I’m the only person in my extended family to have gone to university and a degree now comes with a huge debt. Lots of kids don’t even entertain PR as a possibility as a result – it’s a vocation for those whose families can afford it.
What advice would you give a talented BME PR Pro starting to think this sector will never give them the opportunities they deserve and are close to jacking it in to retrain as a doctor (which would make their African parents very happy)?
Be persistent and tenacious and be yourself. That job at Red, I completely screwed up the interview. I turned up in a three-piece suit because I was told that’s how they dressed for business (cheers for the advice, Dad). Everyone was in jeans and trainers and it went downhill from there. Complete car crash. They turned me down on the grounds I ‘wouldn’t fit in’. They were being polite.

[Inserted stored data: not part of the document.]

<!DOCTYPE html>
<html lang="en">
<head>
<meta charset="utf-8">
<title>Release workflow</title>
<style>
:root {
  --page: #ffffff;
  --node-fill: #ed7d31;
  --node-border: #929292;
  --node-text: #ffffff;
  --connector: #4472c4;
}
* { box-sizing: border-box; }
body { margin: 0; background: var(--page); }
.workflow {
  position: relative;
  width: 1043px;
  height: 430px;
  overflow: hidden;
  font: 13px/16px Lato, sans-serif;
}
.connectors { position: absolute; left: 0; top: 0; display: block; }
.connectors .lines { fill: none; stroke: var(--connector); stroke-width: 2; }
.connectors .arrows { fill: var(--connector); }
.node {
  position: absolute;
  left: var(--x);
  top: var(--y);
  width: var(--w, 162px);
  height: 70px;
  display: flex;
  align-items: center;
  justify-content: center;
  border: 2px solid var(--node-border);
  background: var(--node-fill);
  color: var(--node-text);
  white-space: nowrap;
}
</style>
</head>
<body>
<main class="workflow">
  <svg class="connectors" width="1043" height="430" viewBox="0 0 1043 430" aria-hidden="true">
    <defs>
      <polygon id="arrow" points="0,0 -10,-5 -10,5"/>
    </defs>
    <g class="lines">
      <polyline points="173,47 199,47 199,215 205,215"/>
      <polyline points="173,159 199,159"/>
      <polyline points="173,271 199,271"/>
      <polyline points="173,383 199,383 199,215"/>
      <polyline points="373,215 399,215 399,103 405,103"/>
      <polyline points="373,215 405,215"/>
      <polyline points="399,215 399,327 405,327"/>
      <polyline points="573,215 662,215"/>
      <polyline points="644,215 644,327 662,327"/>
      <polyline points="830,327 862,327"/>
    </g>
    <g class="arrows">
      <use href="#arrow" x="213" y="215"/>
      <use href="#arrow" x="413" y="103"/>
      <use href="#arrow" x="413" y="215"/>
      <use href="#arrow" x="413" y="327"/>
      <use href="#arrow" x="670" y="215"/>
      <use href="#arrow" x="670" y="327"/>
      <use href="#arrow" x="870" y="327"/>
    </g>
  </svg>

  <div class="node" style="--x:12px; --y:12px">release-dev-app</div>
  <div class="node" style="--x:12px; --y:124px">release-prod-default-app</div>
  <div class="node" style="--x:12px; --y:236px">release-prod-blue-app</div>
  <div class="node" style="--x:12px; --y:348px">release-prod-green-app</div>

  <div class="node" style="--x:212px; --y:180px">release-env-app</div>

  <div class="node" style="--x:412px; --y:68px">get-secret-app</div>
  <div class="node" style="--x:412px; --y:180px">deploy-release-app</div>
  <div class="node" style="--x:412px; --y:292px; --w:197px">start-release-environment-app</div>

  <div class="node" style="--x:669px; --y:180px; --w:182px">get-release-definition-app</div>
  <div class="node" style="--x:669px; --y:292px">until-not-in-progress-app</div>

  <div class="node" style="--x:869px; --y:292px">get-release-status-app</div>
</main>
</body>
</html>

So, I wrote a letter to the MD who interviewed me. It was an appraisal of my interview performance that was brutal, damning and completely accurate. It was also funny but also showed I could write and manage a (personal) crisis. The y called me up and said ‘Ok, you got the job’.
If I hadn’t taken that course of action, rather than do grocery trade PR in Croydon, it’s highly probable I would have dropped out of the industry altogether.
If anyone wants to ask me more in depth they can contact me on LinkedIn or Twitter
Finally, on a lighter note… Gutted to hear you can’t make the BME PR Pros Summer Party…. Out of curiosity, what tune would have had you hitting the dancefloor?
1999 by Prince